I am Iran Munoz-Montoya. I was supposed to be writing something about me that made me want to be who I am today; something that appeals to colleges. All I know is that I am who I am because of my parents. They had me a year before they graduated high school. My mother came from Juarez and my father came from Cuauhtémoc legally, but stayed here illegally. Illegal’s came here for a better education, and the best education my parents thought they could receive was graduating high school. After high school, they had nothing left but to work; their plans were to have a baby after they graduated. Things did not go this way, and instead my mother was pregnant her junior year. They didn’t give up though; they both went to school and graduated. They

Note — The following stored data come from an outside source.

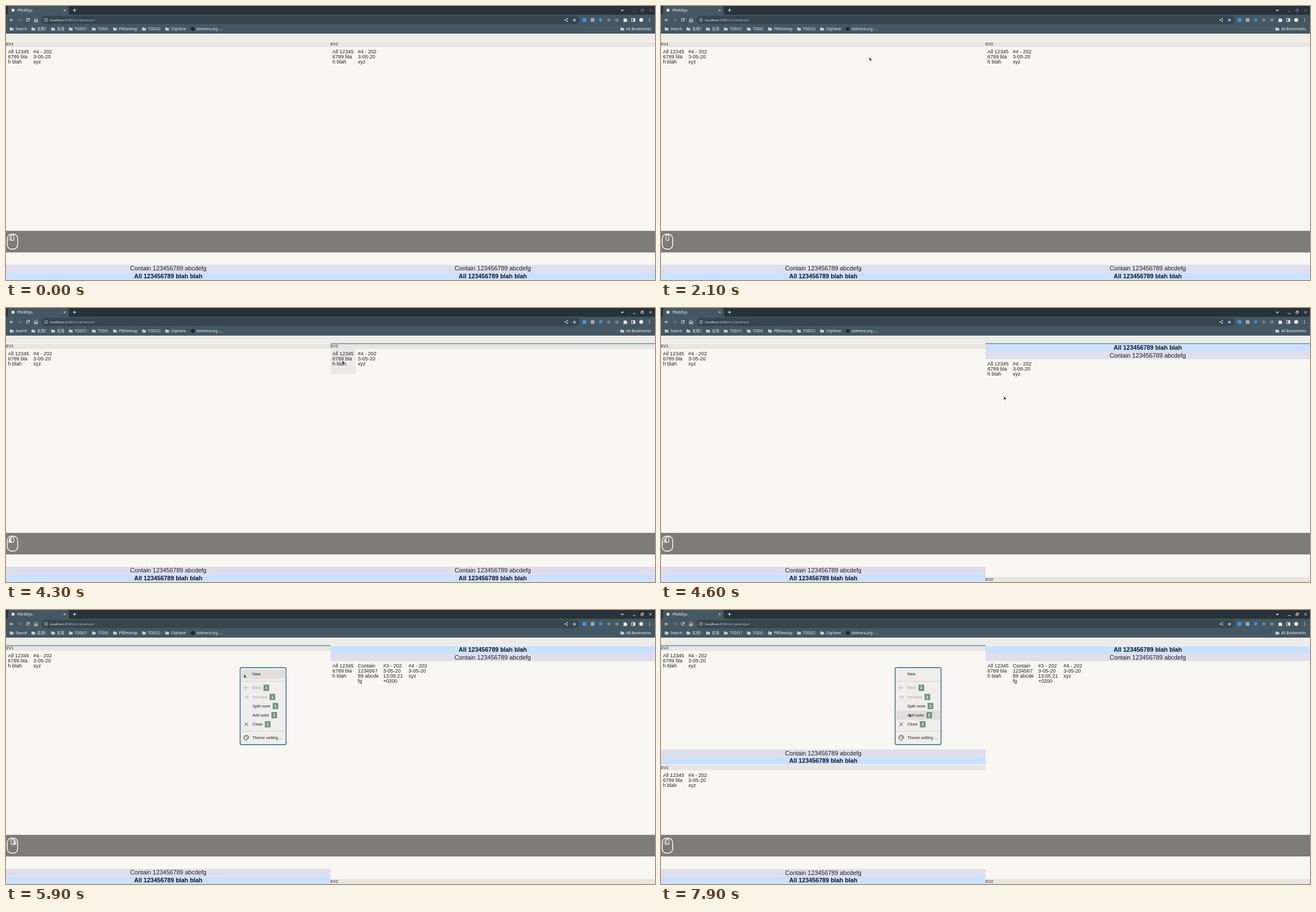
An HTML page for the animation above (8000 ms loop, 1152 by 486 pixels).

```html
<!DOCTYPE html>
<html lang="en">
<head>
<meta charset="utf-8">
<title>Split panes</title>
<style>
  html, body { margin: 0; width: 100%; height: 100%; overflow: hidden; background: #f8f7f2; }
  svg { display: block; width: 1152px; height: 486px; }
  text { white-space: pre; }
  .page { font-family: "Liberation Sans", Arial, sans-serif; fill: #222; }
  .chrome { font-family: "Noto Sans", "Noto Sans CJK SC", "Noto Sans CJK", sans-serif; fill: #f1f3f4; }
</style>
</head>
<body>
<svg id="stage" viewBox="0 0 1152 486" xmlns="http://www.w3.org/2000/svg">
  <g id="browser" class="chrome"></g>
  <g id="scene" class="page"></g>
</svg>
<script>
const LOOP = 8000, STEP = 100;
const PAGE_TOP = 62.6, HALF = 576, ROW = 13.5, CELL = 45;

// cursor: time, x, y of the tip
const PATH = [
  [200, -4, 136], [900, 126, 95], [1000, 132.5, 89], [1100, 132.5, 89],
  [1800, 263, 90], [2700, 584, 92], [3100, 592, 89], [4000, 592, 89],
  [4200, 592, 66], [4500, 607, 148], [4600, 608.5, 156.5], [4800, 610, 158],
  [5100, 640, 83], [5300, 640, 83], [5700, 426, 104], [5800, 416, 103],
  [5900, 422.5, 114], [6600, 441, 155], [6800, 440.7, 164],
  [7600, 441, 168], [7900, 440.5, 184]
];
// mouse button brightness: time, level
const LEFT = [[0, .35], [300, 0], [4100, 0], [4200, .9], [4400, .9], [4600, .6], [4800, 0],
  [5000, 0], [5100, .9], [5400, 0], [7500, 0], [7600, .9], [7900, .3]];
const RIGHT = [[5700, 0], [5800, .9], [5900, .65], [6200, 0]];
const WINDOW_FOCUS = 4200, FLIP = 4500, EXPAND = 5200, MENU = 5800, SPLIT = 7700;

const ALL = ["All 12345", "6789 bla", "h blah"];
const CONTAIN = ["Contain", "1234567", "89 abcde", "fg"];
const THIRD = ["#3 - 202", "3-05-20", "13:05:21", "+0200"];
const FOURTH = ["#4 - 202", "3-05-20", "xyz"];

const rect = (x, y, w, h, fill, more = "") =>
  `<rect x="${x}" y="${y}" width="${w}" height="${h}" fill="${fill}" ${more}/>`;
const label = (x, mid, str, size, more = "") =>
  `<text x="${x}" y="${mid + size * .347}" font-size="${size}" ${more}>${str}</text>`;
const line = (d, color, w = 1, more = "") =>
  `<path d="${d}" fill="none" stroke="${color}" stroke-width="${w}" ${more}/>`;
const dot = (x, y, r, fill) => `<circle cx="${x}" cy="${y}" r="${r}" fill="${fill}"/>`;

function sample(table, t) {
  if (t <= table[0][0]) return table[0].slice(1);
  for (let i = 1; i < table.length; i++) {
    const a = table[i - 1], b = table[i];
    if (t <= b[0]) {
      const k = (t - a[0]) / (b[0] - a[0]);
      return a.slice(1).map((v, j) => v + (b[j + 1] - v) * k);
    }
  }
  return table[table.length - 1].slice(1);
}

function folder(x, text) {
  const d = `M${x - 3.3} 38h2.6l.9 .9h3.1v4.6h-6.6z`;
  return `<path d="${d}" fill="#c3cbcf"/>` + label(x + 7, 40.6, text, 6.5);
}

function browser() {
  const w = "#f1f3f4", dim = "#7d8b92";
  let s = rect(0, 0, 1152, 16, "#28323b") + rect(0, 15.5, 1152, 33.5, "#445863");
  s += `<path d="M0 16Q3.5 16 3.5 12V4Q3.5 0 7 0H108Q111.500 0 111.500 4V12Q111.500 16 115 16z" fill="#445863"/>`;
  s += dot(12.5, 7.5, 2.7, "#dfe4e6") + label(20, 7.6, "PReMSys", 6.4);
  s += line("M102.500 5.800l3.400 3.400m0 -3.400l-3.400 3.400", w, .9);
  s += line("M118.600 7.500h6M121.600 4.500v6", w, 1);
  s += line("M1091.700 6.500l2.300 2.300l2.300 -2.300", w, 1.1);
  s += rect(63, 17.5, 955, 14.5, "#36454e", 'rx="7.200"');
  // navigation buttons
  s += line("M13 24.800h-6M9.800 22l-2.800 2.800l2.800 2.800", w, 1);
  s += line("M21.500 24.800h6M24.700 22l2.800 2.800l-2.800 2.800", dim, 1);
  s += line("M41 23.200a2.700 2.700 0 1 0 .3 2.400M41.500 21.700v2.300h-2.300", w, 1);
  s += line("M49.500 25l3.700 -3.300l3.700 3.300M50.700 24.300v3.800h1.700v-2.300h1.700v2.300h1.700v-3.800", w, .9);
  s += `<circle cx="71" cy="24.700" r="2.900" fill="none" stroke="#ccd3d7" stroke-width=".8"/>` +
    line("M71 24.200v2.100M71 22.800v.8", "#ccd3d7", .8);
  s += label(78, 24.7, `localhost<tspan fill="#b4bfc5">:8080/src/premsys/</tspan>`, 6.03);
  // right side of the address bar
  s += line("M996.300 22.600l-3.700 2.200l3.700 2.200", w, .7) +
    dot(996.5, 22.5, 1, w) + dot(992.4, 24.8, 1, w) + dot(996.5, 27, 1, w);
  s += `<path d="M1009 21.300l1 2.400l2.600 .2l-2 1.700l.6 2.500l-2.200 -1.300l-2.200 1.300l.6 -2.500l-2 -1.700l2.600 -.2z" fill="#8ab4f8"/>`;
  s += rect(1023.500, 21.500, 6.500, 6.500, "#4c8df0") + rect(1038, 21.500, 6.500, 6.500, "#a4aaab") +
    dot(1055.5, 24.5, 3, "#4b86d2") + dot(1070, 24.800, 2.800, "#73828a") +
    rect(1081.300, 22.300, 6, 5.200, "#73828a");
  s += `<path d="M1096 22.800h1.900a1.100 1.100 0 0 1 2.200 0h1.800v1.700a1.100 1.100 0 0 1 0 2.200v1.500h-5.900v-1.700a1.100 1.100 0 0 0 0 -2.100z" fill="${w}"/>`;
  s += rect(1110.500, 22.200, 5.600, 5.200, "none", `stroke="${w}" stroke-width=".9"`) + rect(1113.500, 22, 3, 5.500, w);
  s += dot(1127.500, 24.700, 3.400, "#e9ecee");
  for (const y of [22.3, 24.8, 27.3]) s += dot(1142.3, y, .75, w);
  // bookmarks
  const marks = [[10, "Search"], [48.500, "实用1"], [83.500, "实用"], [115, "TODO1"], [156, "TODO"],
    [193.500, "PRDevelop"], [245, "TODO2"], [286, "ClipVane"], [1094, "All Bookmarks"]];
  s += marks.map(m => folder(...m)).join("");
  s += dot(331.500, 40.800, 3.500, "#20272c") + label(338, 40.6, "dolmera.org -…", 6.5);
  s += line("M1086 37v7.500", "#65767f", .8);
  return s + rect(0, 49, 1152, 13.4, "#eeece7");
}

function windowButtons(focused) {
  const c = focused ? "#f1f3f4" : "#7d8990";
  return line("M1112.800 9.800h4.400", c, .9) +
    line("M1127 6.700h3.200v3.200h-3.200zM1128.200 6.500v-1.200h3.300v3.300h-1.100", c, .8) +
    line("M1142 5.600l4 4m0 -4l-4 4", c, .9);
}

function inside(p, x, y, w, h) {
  return p && p[0] >= x && p[0] < x + w && p[1] >= y && p[1] < y + h;
}

const shade = (x, y, w, h) => rect(x, y, w, h, "#000", 'opacity=".05"');

function pane(o, pointer) {
  const { x, top, bottom } = o;
  let s = rect(x, top, HALF, bottom - top, "#f8f7f2");
  const y = top + 1;
  const title = at => rect(x, at, HALF, 9, "#e7e6e1") + label(x, at + 4.3, o.name, 7.2);
  const band = (at, main) => {
    const text = main ? "All 123456789 blah blah" : "Contain 123456789 abcdefg";
    const look = main ? 'font-weight="bold" fill="#0b1526"' : "";
    return rect(x, at, HALF, ROW, main ? "#cce0ff" : "#dfdeec") +
      (inside(pointer, x, at, HALF, ROW) ? shade(x, at, HALF, ROW) : "") +
      label(x + HALF / 2, at + ROW / 2, text, 10.8, `text-anchor="middle" ${look}`);
  };
  if (o.flipped) s += band(y, true) + band(y + ROW, false) + title(bottom - 9);
  else s += title(y) + band(bottom - 2 * ROW, false) + band(bottom - ROW, true);
  const cy = y + (o.flipped ? 2 * ROW : 9);
  o.cells.forEach((lines, i) => {
    const cx = x + i * CELL;
    if (inside(pointer, cx, cy, CELL, CELL)) s += shade(cx, cy, CELL, CELL);
    lines.forEach((str, j) => s += label(cx + 3.6, cy + 8.1 + j * 9, str, 9));
  });
  if (o.active) s += rect(x, top, HALF, 1.1, "#2a6592");
  return s;
}

// text, centre y, badge x, disabled
const ITEMS = [["New", 114], ["Back", 138, 457.1, true], ["Forward", 154.200, 467.800, true],
  ["Split more", 170.300, 473.300], ["Add subs", 186.500, 471.100], ["Close", 202.700, 459.500],
  ["Theme setting ...", 226.600]];

function menu(pointer, count) {
  let s = rect(415.6, 102.2, 81.5, 136.6, "#f0eeea", 'rx="2.500" stroke="#2c6696" stroke-width="1.400"');
  for (const [text, y, bx, off] of ITEMS) {
    const ink = off ? "#a7a6a1" : "#222";
    if (!off && inside(pointer, 416, y - 8.1, 81, 16.2)) s += rect(416.300, y - 8.1, 80.1, 16.2, "#e1dfdb");
    s += label(437.2, y, text, 7.2, `fill="${ink}"`);
    if (bx) s += rect(bx, y - 5.5, 10, 11, "#6b9480") +
      label(bx + 5, y, count, 7.2, 'fill="#fff" font-weight="bold" text-anchor="middle"');
  }
  for (const y of [126, 214.700]) s += rect(416.300, y, 80.1, .9, "#d4d2cd");
  s += line("M430.300 138h-7.400m3.400 -3.400l-3.400 3.400l3.400 3.400M422.700 154.200h7.400m-3.400 -3.400l3.400 3.400l-3.400 3.400", "#a7a6a1", .9);
  s += line("M423.300 199.600l6.200 6.200m0 -6.200l-6.200 6.200", "#222", .9);
  s += line("M426.500 222.200a4.400 4.400 0 0 0 0 8.800c1.500 0 1.200 -1 .9 -1.700c-.3 -1 .3 -1.500 1.200 -1.500h1.200c.8 0 1.200 -.6 1.200 -1.500a4.400 4.200 0 0 0 -4.500 -4.100z", "#222", .9);
  for (const [x, y] of [[424, 226.600], [425.300, 224.500], [427.700, 224.500], [429, 226.300]]) s += dot(x, y, .7, "#222");
  return s;
}

function mouse(left, right) {
  const half = (d, a) => a > 0 ? `<path d="${d}" fill="#fff" opacity="${a}"/>` : "";
  return rect(0, 398.8, 1152, 38.3, "#7d7c77") +
    half("M11 406Q4.500 406.500 4.300 416.500H11z", left) +
    half("M12 406Q18.500 406.500 18.700 416.500H12z", right) +
    rect(2.300, 404.7, 18.400, 26.600, "none", 'rx="7.500" stroke="#fff" stroke-width="1.400"') +
    rect(8.9, 406.300, 5.200, 9.500, "#7d7c77", 'rx="2.600" stroke="#fff" stroke-width="1.100"');
}

const cursor = ([x, y]) =>
  `<path transform="translate(${x} ${y})" d="M0 0V6.500L1.500 5.200L2.500 7.500L3.600 7L2.600 4.800H4.600z" fill="#111" stroke="#fff" stroke-width=".5"/>`;

function scene(t) {
  const pointer = t >= PATH[0][0] ? sample(PATH, t) : null;
  const open = t >= MENU, split = t >= SPLIT;
  const pagePointer = open ? null : pointer;
  const short = [ALL, FOURTH];
  const mid = PAGE_TOP + (486 - PAGE_TOP) / 2;
  const panes = [{
    x: HALF, top: PAGE_TOP, bottom: 486, name: "EV2", flipped: t >= FLIP,
    active: t >= WINDOW_FOCUS && !open,
    cells: t >= EXPAND ? [ALL, CONTAIN, THIRD, FOURTH] : short
  }, {
    x: 0, top: PAGE_TOP, bottom: split ? mid : 486, name: split ? "EV3" : "EV1", active: open, cells: short
  }];
  if (split) panes.push({ x: 0, top: mid, bottom: 486.4, name: "EV1", cells: short });
  return windowButtons(t >= WINDOW_FOCUS) +
    panes.map(p => pane(p, pagePointer)).join("") +
    mouse(sample(LEFT, t)[0], sample(RIGHT, t)[0]) +
    (open ? menu(pointer, split ? 2 : 1) : "") +
    (pointer ? cursor(pointer) : "");
}

document.getElementById("browser").innerHTML = browser();
const view = document.getElementById("scene");
const start = performance.now();
let shown = -1;
function draw() {
  const t = Math.floor((performance.now() - start) % LOOP / STEP) * STEP;
  if (t !== shown) view.innerHTML = scene(shown = t);
  requestAnimationFrame(draw);
}
draw();
</script>
</body>
</html>
```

Being born and raised in a third world country, me and my family didn’t always have everything we wanted nor the opportunity to change our circumstances. Nevertheless, we had each other and we were more than content. My mother had me in her early 20’s and had to work overseas to help provide for our family. My early childhood I was raised by my grandfather and cousins in Manila, Philippines. I later moved in with my mom and step father to America at the age of seven. Exposure to the American culture at a young age I was able to adjust to a memorable childhood, nevertheless, I had to work twice as hard as the other children because English was not my first language. At age eight, I had a preview of hard work, but it did not stop there.
The painter, the photographer, and the sculptor create their joy as if they are a child with a box of crayons. Forged in creativity, their piece growing closer to their heart and the viewers. Art heals, art helps, and art teaches. Without it, we are not human but with it, we can create galaxies. Art’s beneficial impact on communities is evident through effective health treatment, adaptive education, and economic gain.
Whether good or bad, the list of stereotypes for artists never ends. People in the art community however don’t always get a good rep. If someone mentions an artist, one may think of brilliant visionaries like Michelangelo or Van Gogh, but another may think about an unemployed artist trying to sell his/her work on the side of the road. But just because one is unemployed does not make him or her any less brilliant. Usually when kids say they want to be an artist, parents shake their heads and wonder why this could have happened. It is typically most admirable when a teenager decides they want to become something “more successful” like a doctor, or lawyer. Most people don’t seem to realize